Conway’s game of life

This is my third attempt at spontaneous writing. Prior writing this, I decided to publish all three pieces if this one works out too.

I peer outside the train window, staring at the marvellous tree and fauna growths whirling by at high speed. These structures emerged as the result of nature’s long running optimisation problem, a more complex version of Conway’s game of life with a richer set of rules operating over a multidimensional playing field. How these rules emerged remains a hotly contested topic, and in particular whether the rule set came about with a goal in mind, so to speak, with all the assumptions that this carries forth.

Let us, however, move away from the ever so infinite domain of universal purpose, and closer towards a higher level of abstraction. Thinking from the personal or societal viewpoint is often much more interesting and rewarding. Why should we not use nature’s methods to our advantage? There is plenty of interesting work in this area, notably the methods of so-called genetic algorithms. Amongst other applications, they have been used to optimise circuit board layouts, minimising the distance that signals need to travel between components, and so forth. This to me seems to be a modest utilisation of this “technology”. We need not look further than at the forests, jungles, and other ecosystems, that have been, and continue to be, created organically, aided by none other than their own self perpetuity.

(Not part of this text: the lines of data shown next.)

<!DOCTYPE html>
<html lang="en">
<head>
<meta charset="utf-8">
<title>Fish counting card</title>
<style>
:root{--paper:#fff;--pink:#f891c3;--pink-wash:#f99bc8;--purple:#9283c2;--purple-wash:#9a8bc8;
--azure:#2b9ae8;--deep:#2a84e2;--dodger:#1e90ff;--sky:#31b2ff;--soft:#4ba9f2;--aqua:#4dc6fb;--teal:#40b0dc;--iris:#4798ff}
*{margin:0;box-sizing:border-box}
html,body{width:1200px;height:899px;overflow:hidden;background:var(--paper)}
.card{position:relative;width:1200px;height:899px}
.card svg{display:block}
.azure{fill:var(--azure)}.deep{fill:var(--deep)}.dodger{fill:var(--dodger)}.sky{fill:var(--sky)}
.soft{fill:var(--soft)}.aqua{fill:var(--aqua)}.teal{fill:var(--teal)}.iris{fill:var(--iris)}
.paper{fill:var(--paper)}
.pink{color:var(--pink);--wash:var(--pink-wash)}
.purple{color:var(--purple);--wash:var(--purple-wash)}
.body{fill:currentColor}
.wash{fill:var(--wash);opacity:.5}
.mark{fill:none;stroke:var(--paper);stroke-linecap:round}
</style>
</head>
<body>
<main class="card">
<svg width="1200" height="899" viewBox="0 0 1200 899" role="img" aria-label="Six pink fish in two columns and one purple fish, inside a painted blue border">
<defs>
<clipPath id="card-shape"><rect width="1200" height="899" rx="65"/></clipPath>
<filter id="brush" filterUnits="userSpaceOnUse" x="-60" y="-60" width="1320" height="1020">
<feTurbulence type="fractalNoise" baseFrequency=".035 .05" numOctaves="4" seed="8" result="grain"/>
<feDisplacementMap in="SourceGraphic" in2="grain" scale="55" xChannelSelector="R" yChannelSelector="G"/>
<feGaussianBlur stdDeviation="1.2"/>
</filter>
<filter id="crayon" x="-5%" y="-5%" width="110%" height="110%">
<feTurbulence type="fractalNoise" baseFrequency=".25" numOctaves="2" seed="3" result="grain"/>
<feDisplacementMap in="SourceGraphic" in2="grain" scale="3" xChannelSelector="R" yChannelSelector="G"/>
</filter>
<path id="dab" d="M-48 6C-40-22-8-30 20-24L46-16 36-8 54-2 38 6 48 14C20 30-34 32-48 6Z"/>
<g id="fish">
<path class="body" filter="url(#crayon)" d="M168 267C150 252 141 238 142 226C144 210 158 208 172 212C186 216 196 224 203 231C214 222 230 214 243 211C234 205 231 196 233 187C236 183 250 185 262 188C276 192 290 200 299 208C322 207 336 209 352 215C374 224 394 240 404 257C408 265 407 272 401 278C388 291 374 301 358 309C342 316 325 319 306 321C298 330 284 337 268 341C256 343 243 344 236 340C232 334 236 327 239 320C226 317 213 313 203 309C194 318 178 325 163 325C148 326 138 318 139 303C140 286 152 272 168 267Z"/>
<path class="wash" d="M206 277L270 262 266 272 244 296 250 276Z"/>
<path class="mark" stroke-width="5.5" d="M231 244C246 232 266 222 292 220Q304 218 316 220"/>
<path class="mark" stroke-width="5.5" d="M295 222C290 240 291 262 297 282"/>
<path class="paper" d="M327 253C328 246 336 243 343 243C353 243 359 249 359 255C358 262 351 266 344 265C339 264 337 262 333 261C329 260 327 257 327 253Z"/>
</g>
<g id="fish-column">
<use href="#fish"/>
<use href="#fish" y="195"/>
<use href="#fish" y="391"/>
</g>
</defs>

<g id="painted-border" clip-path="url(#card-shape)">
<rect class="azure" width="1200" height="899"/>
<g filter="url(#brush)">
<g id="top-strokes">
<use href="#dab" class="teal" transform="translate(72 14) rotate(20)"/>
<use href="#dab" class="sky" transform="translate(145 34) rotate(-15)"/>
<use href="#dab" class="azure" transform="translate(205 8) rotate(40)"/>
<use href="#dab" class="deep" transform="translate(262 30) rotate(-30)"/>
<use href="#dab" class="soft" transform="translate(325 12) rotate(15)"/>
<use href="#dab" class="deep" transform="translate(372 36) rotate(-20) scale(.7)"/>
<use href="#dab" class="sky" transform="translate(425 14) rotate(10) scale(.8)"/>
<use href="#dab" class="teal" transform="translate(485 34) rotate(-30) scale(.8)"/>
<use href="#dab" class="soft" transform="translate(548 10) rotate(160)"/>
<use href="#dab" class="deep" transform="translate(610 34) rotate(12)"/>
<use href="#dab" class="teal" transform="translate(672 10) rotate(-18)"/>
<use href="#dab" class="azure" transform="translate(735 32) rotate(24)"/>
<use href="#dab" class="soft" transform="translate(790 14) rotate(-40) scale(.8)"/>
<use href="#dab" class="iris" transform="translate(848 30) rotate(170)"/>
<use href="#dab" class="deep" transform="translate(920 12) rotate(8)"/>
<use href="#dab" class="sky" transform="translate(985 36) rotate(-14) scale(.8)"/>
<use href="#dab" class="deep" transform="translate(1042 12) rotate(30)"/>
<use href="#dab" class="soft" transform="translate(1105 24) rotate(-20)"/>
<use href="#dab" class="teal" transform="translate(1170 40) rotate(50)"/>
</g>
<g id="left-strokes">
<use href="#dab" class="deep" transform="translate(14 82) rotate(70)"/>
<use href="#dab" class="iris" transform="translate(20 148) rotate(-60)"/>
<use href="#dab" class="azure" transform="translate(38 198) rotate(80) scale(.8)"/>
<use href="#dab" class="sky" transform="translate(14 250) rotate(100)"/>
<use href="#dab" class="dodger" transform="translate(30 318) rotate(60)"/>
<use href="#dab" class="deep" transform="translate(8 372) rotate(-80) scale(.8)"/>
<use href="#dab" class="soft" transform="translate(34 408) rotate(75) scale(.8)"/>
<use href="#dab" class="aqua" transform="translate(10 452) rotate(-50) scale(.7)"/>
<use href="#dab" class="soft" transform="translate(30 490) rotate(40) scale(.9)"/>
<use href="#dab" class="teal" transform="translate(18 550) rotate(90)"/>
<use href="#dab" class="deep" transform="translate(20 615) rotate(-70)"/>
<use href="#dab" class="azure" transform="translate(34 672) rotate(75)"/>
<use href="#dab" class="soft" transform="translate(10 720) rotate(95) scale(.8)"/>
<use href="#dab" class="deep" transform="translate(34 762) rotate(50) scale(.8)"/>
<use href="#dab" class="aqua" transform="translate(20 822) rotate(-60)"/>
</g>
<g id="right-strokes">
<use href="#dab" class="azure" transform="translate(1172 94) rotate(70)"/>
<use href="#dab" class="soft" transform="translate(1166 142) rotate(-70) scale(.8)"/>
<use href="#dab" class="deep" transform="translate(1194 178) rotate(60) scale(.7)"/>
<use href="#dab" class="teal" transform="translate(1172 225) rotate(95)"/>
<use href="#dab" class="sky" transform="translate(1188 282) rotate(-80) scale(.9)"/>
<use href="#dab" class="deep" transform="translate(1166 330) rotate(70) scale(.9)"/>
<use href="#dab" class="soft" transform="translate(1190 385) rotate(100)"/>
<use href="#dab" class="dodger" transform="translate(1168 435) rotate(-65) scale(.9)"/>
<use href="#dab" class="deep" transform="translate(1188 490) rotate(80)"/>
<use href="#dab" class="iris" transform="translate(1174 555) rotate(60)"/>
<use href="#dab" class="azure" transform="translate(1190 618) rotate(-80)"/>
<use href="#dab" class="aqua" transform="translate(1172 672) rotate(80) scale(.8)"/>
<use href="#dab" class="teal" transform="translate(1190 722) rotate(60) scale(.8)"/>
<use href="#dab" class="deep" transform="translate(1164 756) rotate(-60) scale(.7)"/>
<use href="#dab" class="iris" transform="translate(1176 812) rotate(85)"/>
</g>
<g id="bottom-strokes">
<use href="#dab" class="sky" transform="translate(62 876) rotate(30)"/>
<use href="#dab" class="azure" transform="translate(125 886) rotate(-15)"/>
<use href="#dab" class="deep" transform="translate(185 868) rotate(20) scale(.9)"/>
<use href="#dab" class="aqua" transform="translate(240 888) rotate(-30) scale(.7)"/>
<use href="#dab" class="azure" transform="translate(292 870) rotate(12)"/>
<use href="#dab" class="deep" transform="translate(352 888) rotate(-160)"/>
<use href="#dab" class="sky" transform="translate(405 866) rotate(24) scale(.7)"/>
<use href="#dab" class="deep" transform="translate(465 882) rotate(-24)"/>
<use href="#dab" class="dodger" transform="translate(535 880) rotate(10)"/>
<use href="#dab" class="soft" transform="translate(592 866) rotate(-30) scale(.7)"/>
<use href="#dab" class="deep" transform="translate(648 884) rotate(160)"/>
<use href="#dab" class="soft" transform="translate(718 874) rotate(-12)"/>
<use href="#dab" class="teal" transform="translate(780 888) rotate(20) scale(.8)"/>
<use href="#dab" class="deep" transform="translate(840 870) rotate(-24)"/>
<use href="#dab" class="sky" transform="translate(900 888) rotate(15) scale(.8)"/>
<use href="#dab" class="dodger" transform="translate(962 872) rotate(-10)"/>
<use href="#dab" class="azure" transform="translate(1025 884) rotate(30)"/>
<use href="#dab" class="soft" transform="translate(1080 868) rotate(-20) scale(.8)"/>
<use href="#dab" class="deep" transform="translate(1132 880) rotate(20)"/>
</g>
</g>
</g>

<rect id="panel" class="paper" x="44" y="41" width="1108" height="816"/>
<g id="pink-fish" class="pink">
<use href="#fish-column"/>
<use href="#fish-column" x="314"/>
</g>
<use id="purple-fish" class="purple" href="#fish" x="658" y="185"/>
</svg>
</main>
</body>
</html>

This to me seems to be a far more efficient method of large scale construction (think towns and cities) than the ones we use today. For various reasons our species has decided to ditch the free version of environment construction over time. It started with simple alterations to the environment, which included the derivation of tools from natural resources. This grew more advanced with the advent of farming and land terraforming, until humanity decided that nature’s frameworks simply won’t cut it and turned to full-fledged concrete cities. City building requires a lot of labour and even more ancillary human resources besides construction itself, such transportation.

Reading back through this, I can think of many holes to poke through my arguments. Construction is much less manual than it used to be. The design patterns of architecture, as it were, which provide a high degree of mass production and replication are likely prevalent and in heavy use, particularly for large constructions. As you probably have realised by this point, my knowledge on building and architecture technologies is moot. My most faithful argument is this: I want this to happen simply because it’s beautiful! I want humanity to engineer its own self-perpetuating city builders, much like plants do. I want us to master the elusive equations of chaos and bend them to our will.

3d printers seem to be a good step in that direction.

Advertisements

The semantics of cause and effect

Owing to the nature of habit, I decided to continue my attempt at painting a Picasso by rolling paint onto a blank canvas as it comes.

As I walk down the street I see a lady carrying some flowers. It reminds me of the SMBC comic where an alien species describes humans decorating their homes with “plant genitals” – funny how that works out. I suppose that flowers evolved to look pretty and smell nice to humans, such that they (humans) readily contribute to the task of spreading their seed. This is much like how fruits work too – in exchange for the delicious nutrients they provide, they hope that the animal eating them swallows their seeds, hopefully defecating them in a fertile location. I wonder whether the fact that faeces make good fertiliser has anything to do with this..

A related interesting fact is that avocados have large seeds due to their evolution coinciding with larger sized animals. Human farmers then cultivated the plant in its current form, more or less, thus there was no evolutionary pressure on avocados to reduce the size of their seeds.

Returning to the subject of flowers, one may argue conversely that flowers smell and look nice because humans cultivated them to be so, i.e. through selective breeding. This distinction falls under the curious domain of conflating cause and effect. As an example of this, I am reminded of Lawrence Krauss mentioning this point in a talk hosted by Julia Galef, where he argues against the position of the earth being intimately suitable for life, suggesting instead that life evolved to be suitable for the environment it found itself in.

This topic of cause and effect is quite an interesting one. I wonder how one could define it formally, and whether these definitions are tied to a notion of chronological precedence, i.e. the event that occurs first is the cause, which I don’t find to be a satisfying definition. For one, it assumes that events are points on the timeline, whereas events actually span across intervals. Also, if it turns out that time is not a line but a multidimensional space, then we can no longer impose an ordering on events.

It is a difficult question I think, because it involves imposing a pragmatic level of abstraction to reason under. To make this idea clear consider the concept of gravitational force. According to Newton’s gravitational law, all objects pull on each other proportionally to the product of their masses. In this model, both (or perhaps neither one) of the objects can be said to have caused the other to be pulled towards it. If however we go up a few levels of abstraction we may well say that the earth’s gravity caused the apple to drop from the tree, but we normally wouldn’t say that the apple caused the earth to come closer to it. This semantic distinction is further confused by the fact that the apple detaches from the tree that was holding it (or was the apple holding the tree.. hmm).

This suggests that cause and effect may often be semantic definitions that are only relevant to explaining phenomena at a particular level of abstraction or model of human thought. I would not preclude the possibility of defining the semantics of this human-centric notion, though I do heartily acknowledge its difficulty.